That should make them the best possible hosts for the mussels, Kuhajda says.
“This way, the Aquatic Center can infect them with larval mussels, and they won’t get overly stressed or potentially reject them,” he says. “They’ll be relatively happy Logperch, even though they have little mussels attached to them.”
The partnership between the Aquatic Center and the Aquarium will continue for two years with new Logperch being sent over once previous groups of fish have been infected and their bivalve hangers-on detached.
“Recovery of threatened and endangered species requires collaborative conservation efforts, says Dr. Dan Hua, Tennessee Wildlife Resources Agency Senior Scientist at the Cumberland River Aquatic Center. The fish host is critical in mussel propagation and restoration. Cooperating with our partners, such as the Tennessee Aquarium Conservation Institute, we will successfully keep the wheel running in this conservation journey.”

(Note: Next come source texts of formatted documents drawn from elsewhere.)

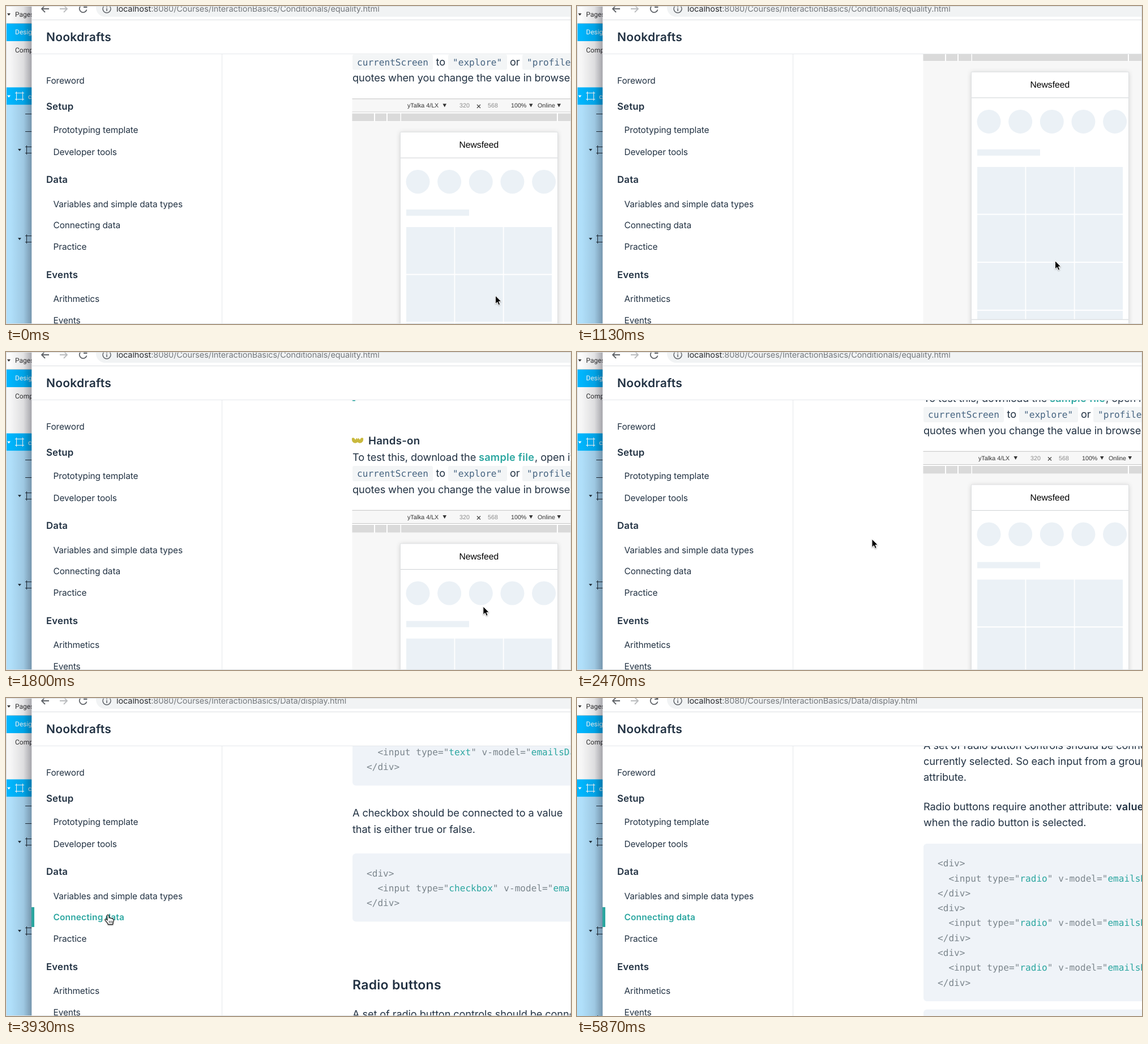
These frames come from a looping animation (998x561 px, 6870 ms). An HTML page:

```html
<!DOCTYPE html>
<html lang="en">
<head>
<meta charset="utf-8">
<title>Course page</title>
<style>
html, body { margin: 0; width: 100%; height: 100%; overflow: hidden; background: #fff; }
svg { display: block; position: absolute; left: 0; top: 0; }
text { white-space: pre; font-family: Inter, sans-serif; font-optical-sizing: none; letter-spacing: -.006em; text-rendering: geometricPrecision; }
.b { font-weight: 600; letter-spacing: .012em; }
.m { font-family: "DejaVu Sans Mono", monospace; letter-spacing: 0; }
.h { font-family: "Liberation Sans", Arial, sans-serif; letter-spacing: 0; }
.r { font-family: Roboto, sans-serif; letter-spacing: 0; }
.phone { filter: drop-shadow(0 1px 4px rgba(0,0,0,.16)); }
.cursor { filter: drop-shadow(0 1px 1px rgba(0,0,0,.3)); }
</style>
</head>
<body>
<script>
const INK = '#223243', TEAL = '#2ba6a0', LINE = '#e5e8eb', PALE = '#ebf1f6', GREY = '#a5afb9';
const LOOP = 6870, STEP = 200 / 3;

const esc = s => s.replace(/&/g, '&amp;').replace(/</g, '&lt;');
const rect = (x, y, w, h, fill, more = '') =>
  `<rect x="${x}" y="${y}" width="${w}" height="${h}" fill="${fill}" ${more}/>`;
const dot = (x, y, r, fill, more = '') => `<circle cx="${x}" cy="${y}" r="${r}" fill="${fill}" ${more}/>`;
const path = (d, more) => `<path d="${d}" ${more}/>`;
const line = (d, color, w = 1) => path(d, `fill="none" stroke="${color}" stroke-width="${w}"`);
const text = (x, y, s, size, fill = INK, cls = '', more = '') =>
  `<text x="${x}" y="${y}" font-size="${size}" fill="${fill}" class="${cls}" ${more}>${esc(s)}</text>`;
const body = (x, y, s) => text(x, y, s, 18.2);
const group = (id, inner, more = '') => `<g id="${id}" ${more}>${inner}</g>`;
const down = (x, y, w, h, fill) => path(`M${x} ${y}h${w}l${-w / 2} ${h}z`, `fill="${fill}"`);

// Design tool behind the browser window
function backdrop() {
  const frame = (x, y, c) => line(
    `M${x - 5.5} ${y - 8}v16M${x + 5.5} ${y - 8}v16M${x - 8} ${y - 5.5}h16M${x - 8} ${y + 5.5}h16`, c, 1.1);
  let s = rect(0, 0, 46, 143, '#f6f6f6') + rect(0, 0, 46, 31, '#fcfcfc')
    + rect(0, 31, 46, 31, '#00b5fd') + rect(0, 143.5, 46, 31, '#00b5fd') + rect(0, 174.5, 46, 387, '#b0dffa')
    + line('M0 30.5H46', '#d4d4d4')
    + down(2, 13, 6, 4, '#333') + text(16, 18.5, 'Pages', 12, '#333', 'r')
    + text(16, 50, 'Design', 12, '#fff', 'r') + text(16, 81.5, 'Components', 12, '#333', 'r')
    + down(2, 157.5, 6, 4, '#fff') + frame(24, 159, '#fff') + text(39, 164, 'c', 12, '#fff', 'r')
    + line('M34 190.5H46M34 221.5H46', '#25333d', 1.2);
  for (const y of [254, 411, 568]) s += down(21, y - 2, 6, 4, '#25333d') + frame(42, y, '#25333d');
  return s + rect(8, 0, 38, 561, 'url(#shade)');
}

function browserBar() {
  return rect(45.3, 0, 953, 561, '#fff')
    + rect(159, -13, 900, 32, '#f1f3f4', 'rx="16"')
    + line('M76 5H63M69 -1L63 5L69 11', '#5f6368', 1.8)
    + line('M95 5H108M102 -1L108 5L102 11', '#babcbe', 1.8)
    + line('M141.5 1A6.5 6.5 0 1 0 142.5 6.5M142.5 -3V2H137', '#5f6368', 1.8)
    + line('M171 5a7 7 0 1 0 14 0a7 7 0 1 0 -14 0M178 4V9M178 1V2.6', '#5f6368', 1.5)
    + `<text x="195" y="10" font-size="14.5" fill="#74787c"><tspan fill="#2b2d30">localhost</tspan>`
    + `<tspan>:8080/Courses/InteractionBasics/</tspan><tspan id="file"></tspan></text>`
    + line('M45 24.5H998', '#dcdfe2')
    + text(71, 62, 'Nookdrafts', 21, INK, 'b')
    + line('M45 84.5H998M381.5 85V561', LINE);
}

const links = [['Prototyping template', 224], ['Developer tools', 263], ['Variables and simple data types', 354.5],
  ['Connecting data', 392], ['Practice', 430], ['Arithmetics', 521.5], ['Events', 560]];
function sidebar() {
  return text(71, 137, 'Foreword', 15.4)
    + [['Setup', 183], ['Data', 312], ['Events', 480]].map(([s, y]) => text(71, y, s, 16.8, INK, 'b')).join('')
    + links.map(([s, y], i) => text(83.5, y, s, 15.4, INK, '', `id="link${i}"`)).join('')
    + rect(45, 369, 5, 35, TEAL, 'id="bar"');
}

// First page: hands-on section with the phone preview
const cols = [707, 793.3, 879.6];
function explore() {
  let s = rect(707, 474.5, 111, 11, PALE);
  for (let i = 0; i < 5; i++) s += dot(727.5 + 55.65 * i, 425.5, 21, PALE);
  for (let r = 0; r < 4; r++) for (const x of cols) s += rect(x, 505.5 + 84.6 * r, 84.5, r < 3 ? 82.6 : 15, PALE);
  return s;
}
function profile() {
  return dot(734.5, 425.5, 28, PALE) + rect(776, 411.5, 125, 11, PALE) + rect(776, 429, 75, 10.5, PALE)
    + cols.map(x => rect(x, 481.5, 84.5, 18.5, PALE)).join('')
    + rect(707, 516, 257, 173.5, PALE) + rect(707, 704, 257, 71, PALE);
}
function lesson() {
  const pill = (x, w, s) => rect(x, 201, w, 27, '#f3f5f6', 'rx="3"') + text(x + 8, 220, s, 16.1, '#476582', 'm');
  let s = rect(612, 84, 5, 2.5, TEAL)
    + path('M611 152q3-2 5 1l1 2l2-3q2 0 2 3q0-3 2-3l2 3l1-2q2-3 5-1q1 5-3 8q-4 2-7-1q-3 3-7 1q-4-3-3-8z', 'fill="#c9b93d"')
    + text(640, 163, 'Hands-on', 18.7, INK, 'b')
    + body(612, 191.5, 'To test this, download the ') + text(835, 191.5, 'sample file', 18.2, TEAL, 'b')
    + body(934, 191.5, ', open it in')
    + pill(612, 142, 'currentScreen') + body(759.5, 220, 'to') + pill(781, 104, '"explore"')
    + body(890, 220, 'or') + pill(912, 104, '"profile"')
    + body(612, 248.5, 'quotes when you change the value in browser')
    + rect(611.5, 279, 387, 574.5, '#f7f7f7') + line('M611.5 279.3H998M611.5 302.5H998', '#c4c4c4');
  const label = (x, t, c = '#333') => text(x, 294.5, t, 10.7, c, 'h');
  s += label(709, 'yTalka 4/LX') + label(801, '320', '#8a8a8a') + label(851, '568', '#8a8a8a')
    + label(892, '100%') + label(939, 'Online') + line('M832 289.5l6 6m0-6l-6 6', '#444', 1.2)
    + [771.5, 924, 973.5].map(x => down(x, 288, 6.5, 6, '#333')).join('')
    + rect(611.5, 303, 387, 16, '#fff')
    + [[611.5, 38.5], [652, 20], [674, 22.5], [698, 275], [975, 23]].map(([x, w]) => rect(x, 305, w, 13.5, '#dadada')).join('')
    + rect(696.5, 338, 278, 493.5, '#fff', 'class="phone"')
    + line('M696.5 383.5H974.5', '#cfd2d5')
    + text(835.3, 365.5, 'Newsfeed', 15.7, '#000', 'h', 'text-anchor="middle"')
    + group('explore', explore()) + group('profile', profile())
    + rect(696.5, 775, 278, 56.5, '#fff') + line('M696.5 774.7H974.5', '#cfd2d5');
  ['Newsfeed', 'Explore', 'Profile'].forEach((t, i) => {
    const x = 742.3 + 93 * i;
    s += dot(x, 795.7, 14, GREY) + text(x, 822, t, 10.6, '#98a2ad', 'h', 'text-anchor="middle"');
  });
  return s + line('M696.5 338H974.5V831.5H696.5z', '#dfe1e3')
    + group('touch', dot(0, 0, 19, '#fff', 'opacity=".75"') + dot(0, 0, 16.5, '#7c858c'));
}

// Second page: form controls
function code(y, kind, n) {
  let s = rect(612, y, 420, 41.6 + 26.27 * n * 3, '#eff3f8', 'rx="6"'), row = y + 40.4;
  const put = (x, inner) => {
    s += `<text class="m" x="${x}" y="${row}" font-size="16.1" fill="#7c868d">${inner}</text>`;
    row += 26.27;
  };
  const str = v => `"<tspan fill="${TEAL}">${v}</tspan>"`;
  for (let i = 0; i < n; i++) {
    put(637, '&lt;div>');
    put(656.4, `&lt;input type=${str(kind)} v-model=${str('emailsDaily')}`);
    put(637, '&lt;/div>');
  }
  return s;
}
function forms() {
  return text(612, -560, 'Connecting data', 31, INK, 'b')
    + body(612, -505, 'Form controls can be connected to data with') + body(612, -476.5, 'the v-model attribute.')
    + code(-440, 'text', 1)
    + body(612, -265, 'A checkbox should be connected to a value') + body(612, -236.5, 'that is either true or false.')
    + code(-200, 'checkbox', 1)
    + text(612, 40, 'Radio buttons', 23, INK, 'b')
    + body(612, 89.5, 'A set of radio button controls should be connected')
    + body(612, 118, 'currently selected. So each input from a group')
    + body(612, 146.3, 'attribute.')
    + body(612, 198, 'Radio buttons require another attribute:') + text(952, 198, 'value', 18.2, INK, 'b')
    + body(612, 226.3, 'when the radio button is selected.')
    + code(257, 'radio', 3) + code(549.5, 'radio', 1);
}

document.body.innerHTML = `<svg width="998" height="561" viewBox="0 0 998 561">
<defs>
<linearGradient id="shade"><stop offset="0" stop-color="#001" stop-opacity="0"/>
<stop offset=".6" stop-color="#001" stop-opacity=".1"/><stop offset="1" stop-color="#001" stop-opacity=".34"/></linearGradient>
<clipPath id="view"><path d="M382 85H998V561H382z"/></clipPath>
</defs>`
  + backdrop() + browserBar() + sidebar()
  + `<g clip-path="url(#view)">${group('lesson', lesson())}${group('forms', forms())}</g>`
  + group('arrow', path('M0 0V14.5L3.4 11.4L5.6 16.6L8.2 15.5L6 10.4H10.4Z', 'stroke="#fff" stroke-width="1"'), 'class="cursor"')
  + group('hand', path('M-1.6 1.6Q0 -1 1.6 1.6L2.2 6Q4 5 5 6.6Q7 6 8 7.6Q10.3 7.6 10.2 10L9.3 14L8.5 17.5H.5L-1 14.5L-5 9.8Q-5.5 7 -2.7 8.5L-1 9.8Z',
    'fill="#fff" stroke="#222" stroke-width="1.3"') + line('M2.4 11v4M4.9 11v4M7.3 11v4', '#222', .9), 'class="cursor"')
  + group('edge', line('M.5 .5H997.5V560.5H.5z', '#d9dde0')) + '</svg>';

const $ = id => document.getElementById(id);
const move = (id, x, y) => $(id).setAttribute('transform', `translate(${x} ${y})`);
const show = (id, on) => $(id).style.display = on ? '' : 'none';

// Rows: time, then values, linear in between
const scroll = [[400, 115.5], [467, 150], [533, 240], [600, 306.5], [700, 312], [930, 306], [1030, 272], [1133, 222.5],
  [1267, 130], [1400, 62], [1533, 22], [1667, 5], [1800, 0], [2267, 0], [2400, 60], [2600, 190], [2800, 245], [2930, 252]];
const scroll2 = [[3730, 700], [3930, 480], [4130, 210], [4270, 80], [4400, 20], [4530, 0]];
const pointer = [[67, 864.5, 511], [133, 857, 487], [200, 844.5, 449.5], [1800, 844.5, 449.5], [2000, 521, 330],
  [2600, 521, 330], [2930, 180, 280], [3200, 171, 269.5], [3400, 171, 269.5], [3600, 180, 382],
  [4467, 180, 382], [4667, 290, 552], [4800, 360, 660]];
const finger = [[2667, 928, 796], [2930, 941, 705.5]];
// Rows: from, to, link
const hovers = [[2930, 3400, 1], [3467, 3533, 2], [3533, 3667, 3], [4600, 4720, 5], [4720, 4800, 6]];
const CLICK = 3667, SWAP = 2667;

function at(rows, t) {
  const i = rows.findIndex(r => r[0] > t);
  if (i < 0) return rows[rows.length - 1].slice(1);
  if (!i) return rows[0].slice(1);
  const a = rows[i - 1], b = rows[i], k = (t - a[0]) / (b[0] - a[0]);
  return a.slice(1).map((v, j) => v + (b[j + 1] - v) * k);
}

function draw(time) {
  const t = Math.floor((time + 3) / STEP) * STEP + 1;
  const second = t >= CLICK, hand = t >= 2930, [x, y] = at(pointer, t);
  show('lesson', !second);
  show('forms', second);
  show('bar', second);
  $('file').textContent = second ? 'Data/display.html' : 'Conditionals/equality.html';
  move('lesson', 0, -at(scroll, t)[0]);
  move('forms', 0, at(scroll2, t)[0]);
  show('explore', t < SWAP);
  show('profile', t >= SWAP);
  show('touch', t >= SWAP);
  move('touch', ...at(finger, t));
  show('arrow', !hand);
  show('hand', hand && t < 4800);
  move('arrow', x, y);
  move('hand', x, y);
  const hover = hovers.find(h => t >= h[0] && t < h[1]);
  links.forEach((_, i) => {
    const active = second && i === 3;
    $('link' + i).setAttribute('class', active ? 'b' : '');
    $('link' + i).setAttribute('fill', active || hover && hover[2] === i ? TEAL : INK);
  });
  $('edge').style.opacity = Math.max(0, Math.min(1, (5330 - t) / 400));
}

const start = performance.now();
function tick() {
  draw((performance.now() - start) % LOOP);
  requestAnimationFrame(tick);
}
tick();
</script>
</body>
</html>
```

“We’re all in this together. It’s going to take everybody’s effort to recover these animals,” Harris says. “We’ve got a lot more work to do, but we now have the fish and that’s an important first step.”
Tennessee waterways are host to more than 120 species of mussels. More than 90 percent of the continent’s mussels can be found in waterways within 500-miles of Chattanooga. Many mussels can live for decades, during which time they are constantly siphoning food from the water flowing over and past them.
“As they do that, they filter out contaminants,” Kuhajda says. “If we want water that’s safe to drink, to swim in and to fish in, mussels are an integral part of that system that gives us clean water.”
Fig. 5 Snuffbox Mussels (Epioblasma triquetra)